EXERCISE DETAILS: Gather every line below where "latest" appears.

RECORDED INFORMATION:
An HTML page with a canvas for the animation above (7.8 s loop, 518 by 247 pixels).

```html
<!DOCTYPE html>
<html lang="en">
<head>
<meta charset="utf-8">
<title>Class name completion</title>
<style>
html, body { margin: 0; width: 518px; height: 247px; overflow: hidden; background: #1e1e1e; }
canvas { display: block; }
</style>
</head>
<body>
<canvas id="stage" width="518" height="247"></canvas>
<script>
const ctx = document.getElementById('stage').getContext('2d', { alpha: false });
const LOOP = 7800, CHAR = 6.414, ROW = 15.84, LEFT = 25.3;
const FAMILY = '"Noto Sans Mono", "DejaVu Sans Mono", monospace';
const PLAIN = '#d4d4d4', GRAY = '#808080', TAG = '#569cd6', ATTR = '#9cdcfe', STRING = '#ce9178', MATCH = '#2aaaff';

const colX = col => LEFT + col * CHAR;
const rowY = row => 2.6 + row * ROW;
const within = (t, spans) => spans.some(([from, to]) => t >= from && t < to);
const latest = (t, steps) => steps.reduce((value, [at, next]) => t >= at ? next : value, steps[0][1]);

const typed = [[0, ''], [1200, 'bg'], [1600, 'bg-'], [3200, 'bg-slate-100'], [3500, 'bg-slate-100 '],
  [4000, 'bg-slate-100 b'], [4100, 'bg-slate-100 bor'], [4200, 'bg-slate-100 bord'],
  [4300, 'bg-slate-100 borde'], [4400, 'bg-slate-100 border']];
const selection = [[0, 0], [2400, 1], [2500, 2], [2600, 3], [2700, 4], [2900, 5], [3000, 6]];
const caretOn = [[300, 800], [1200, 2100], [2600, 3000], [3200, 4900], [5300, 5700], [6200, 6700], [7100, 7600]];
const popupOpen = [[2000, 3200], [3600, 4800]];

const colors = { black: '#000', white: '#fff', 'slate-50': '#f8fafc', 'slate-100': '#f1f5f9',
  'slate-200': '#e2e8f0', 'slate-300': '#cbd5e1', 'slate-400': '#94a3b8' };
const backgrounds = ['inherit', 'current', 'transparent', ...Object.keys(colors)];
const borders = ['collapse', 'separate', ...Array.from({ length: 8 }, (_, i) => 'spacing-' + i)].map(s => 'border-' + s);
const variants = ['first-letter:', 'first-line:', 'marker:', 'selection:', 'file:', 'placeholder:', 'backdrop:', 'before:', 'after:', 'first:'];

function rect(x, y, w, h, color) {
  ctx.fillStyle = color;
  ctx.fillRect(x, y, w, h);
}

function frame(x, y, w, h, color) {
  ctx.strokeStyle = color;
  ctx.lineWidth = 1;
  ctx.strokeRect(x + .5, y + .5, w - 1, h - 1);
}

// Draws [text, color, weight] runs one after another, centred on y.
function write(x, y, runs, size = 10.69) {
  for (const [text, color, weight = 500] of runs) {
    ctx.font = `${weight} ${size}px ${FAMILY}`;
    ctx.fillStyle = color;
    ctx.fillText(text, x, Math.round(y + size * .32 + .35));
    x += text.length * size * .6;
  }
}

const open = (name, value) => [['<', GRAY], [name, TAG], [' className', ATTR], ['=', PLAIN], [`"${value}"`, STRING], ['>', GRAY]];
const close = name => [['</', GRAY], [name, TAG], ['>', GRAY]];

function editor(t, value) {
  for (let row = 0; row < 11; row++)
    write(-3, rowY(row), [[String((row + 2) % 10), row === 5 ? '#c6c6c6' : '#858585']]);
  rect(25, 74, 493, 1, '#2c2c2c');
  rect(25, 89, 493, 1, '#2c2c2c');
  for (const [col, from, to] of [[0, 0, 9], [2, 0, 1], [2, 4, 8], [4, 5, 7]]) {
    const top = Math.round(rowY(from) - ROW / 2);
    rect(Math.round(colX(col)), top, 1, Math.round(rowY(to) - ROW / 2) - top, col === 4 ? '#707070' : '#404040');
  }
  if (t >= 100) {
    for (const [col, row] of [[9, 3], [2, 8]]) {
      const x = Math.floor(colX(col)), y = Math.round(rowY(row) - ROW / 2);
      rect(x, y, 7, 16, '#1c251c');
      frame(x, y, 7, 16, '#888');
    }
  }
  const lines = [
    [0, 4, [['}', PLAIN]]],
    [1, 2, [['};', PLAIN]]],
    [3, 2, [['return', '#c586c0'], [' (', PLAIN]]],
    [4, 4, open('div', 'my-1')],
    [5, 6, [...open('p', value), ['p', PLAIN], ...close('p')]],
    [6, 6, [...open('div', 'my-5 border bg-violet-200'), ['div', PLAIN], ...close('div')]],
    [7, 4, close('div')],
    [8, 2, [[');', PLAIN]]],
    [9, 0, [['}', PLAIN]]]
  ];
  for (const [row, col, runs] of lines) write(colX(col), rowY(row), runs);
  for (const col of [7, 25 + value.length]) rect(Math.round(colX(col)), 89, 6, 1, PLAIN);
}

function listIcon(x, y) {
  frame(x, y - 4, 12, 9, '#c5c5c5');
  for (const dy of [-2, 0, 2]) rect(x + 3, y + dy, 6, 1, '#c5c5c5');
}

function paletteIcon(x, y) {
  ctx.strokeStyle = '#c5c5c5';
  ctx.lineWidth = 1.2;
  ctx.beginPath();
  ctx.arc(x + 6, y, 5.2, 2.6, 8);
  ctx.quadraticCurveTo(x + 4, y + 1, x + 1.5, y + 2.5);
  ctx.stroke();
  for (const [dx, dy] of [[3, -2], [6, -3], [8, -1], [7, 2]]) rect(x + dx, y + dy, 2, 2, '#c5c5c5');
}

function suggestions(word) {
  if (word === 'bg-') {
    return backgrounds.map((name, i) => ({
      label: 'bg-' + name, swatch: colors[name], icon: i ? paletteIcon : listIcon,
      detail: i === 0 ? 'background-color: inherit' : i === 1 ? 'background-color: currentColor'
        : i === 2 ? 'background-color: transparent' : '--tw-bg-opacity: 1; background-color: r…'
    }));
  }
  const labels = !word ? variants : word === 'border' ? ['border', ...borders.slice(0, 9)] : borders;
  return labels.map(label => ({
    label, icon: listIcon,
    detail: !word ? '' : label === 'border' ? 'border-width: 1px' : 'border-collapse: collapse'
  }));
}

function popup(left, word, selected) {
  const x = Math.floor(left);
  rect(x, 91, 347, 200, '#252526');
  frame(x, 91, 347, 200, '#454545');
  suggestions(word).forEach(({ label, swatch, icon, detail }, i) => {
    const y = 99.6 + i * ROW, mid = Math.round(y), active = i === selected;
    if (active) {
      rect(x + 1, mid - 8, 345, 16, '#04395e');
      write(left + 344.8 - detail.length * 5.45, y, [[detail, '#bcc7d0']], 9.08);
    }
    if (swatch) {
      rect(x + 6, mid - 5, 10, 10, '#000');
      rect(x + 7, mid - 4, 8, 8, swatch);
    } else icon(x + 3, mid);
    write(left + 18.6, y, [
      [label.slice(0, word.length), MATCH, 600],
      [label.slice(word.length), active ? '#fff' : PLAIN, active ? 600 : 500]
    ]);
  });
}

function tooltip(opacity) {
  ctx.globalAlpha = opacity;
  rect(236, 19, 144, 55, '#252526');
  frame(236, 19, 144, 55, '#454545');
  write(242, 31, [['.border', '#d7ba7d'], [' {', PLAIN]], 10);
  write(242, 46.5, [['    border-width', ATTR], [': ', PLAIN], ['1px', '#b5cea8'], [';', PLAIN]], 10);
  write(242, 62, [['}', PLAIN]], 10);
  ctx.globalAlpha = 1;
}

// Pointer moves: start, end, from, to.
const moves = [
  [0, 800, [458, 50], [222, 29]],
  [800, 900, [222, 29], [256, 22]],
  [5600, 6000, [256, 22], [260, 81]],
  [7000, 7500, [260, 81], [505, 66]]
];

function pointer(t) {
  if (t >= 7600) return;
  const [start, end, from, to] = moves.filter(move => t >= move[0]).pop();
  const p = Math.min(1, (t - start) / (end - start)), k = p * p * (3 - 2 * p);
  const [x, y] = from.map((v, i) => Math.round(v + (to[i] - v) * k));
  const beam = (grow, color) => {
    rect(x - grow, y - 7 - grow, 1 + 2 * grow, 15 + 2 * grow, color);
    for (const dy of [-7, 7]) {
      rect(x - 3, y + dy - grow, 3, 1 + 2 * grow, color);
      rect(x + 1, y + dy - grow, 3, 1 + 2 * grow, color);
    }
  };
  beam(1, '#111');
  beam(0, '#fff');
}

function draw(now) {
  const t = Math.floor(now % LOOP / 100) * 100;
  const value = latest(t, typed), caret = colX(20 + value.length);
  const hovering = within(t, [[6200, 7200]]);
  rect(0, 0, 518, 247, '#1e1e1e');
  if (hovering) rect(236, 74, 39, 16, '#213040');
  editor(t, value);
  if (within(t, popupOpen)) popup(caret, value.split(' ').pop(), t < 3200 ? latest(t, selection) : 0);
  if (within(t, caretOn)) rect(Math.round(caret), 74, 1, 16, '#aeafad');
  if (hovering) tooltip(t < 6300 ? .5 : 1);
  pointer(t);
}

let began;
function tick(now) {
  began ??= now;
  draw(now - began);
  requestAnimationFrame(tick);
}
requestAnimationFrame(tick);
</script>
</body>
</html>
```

EXERCISE SOLUTION:
const latest = (t, steps) => steps.reduce((value, [at, next]) => t >= at ? next : value, steps[0][1]);
  const value = latest(t, typed), caret = colX(20 + value.length);
  if (within(t, popupOpen)) popup(caret, value.split(' ').pop(), t < 3200 ? latest(t, selection) : 0);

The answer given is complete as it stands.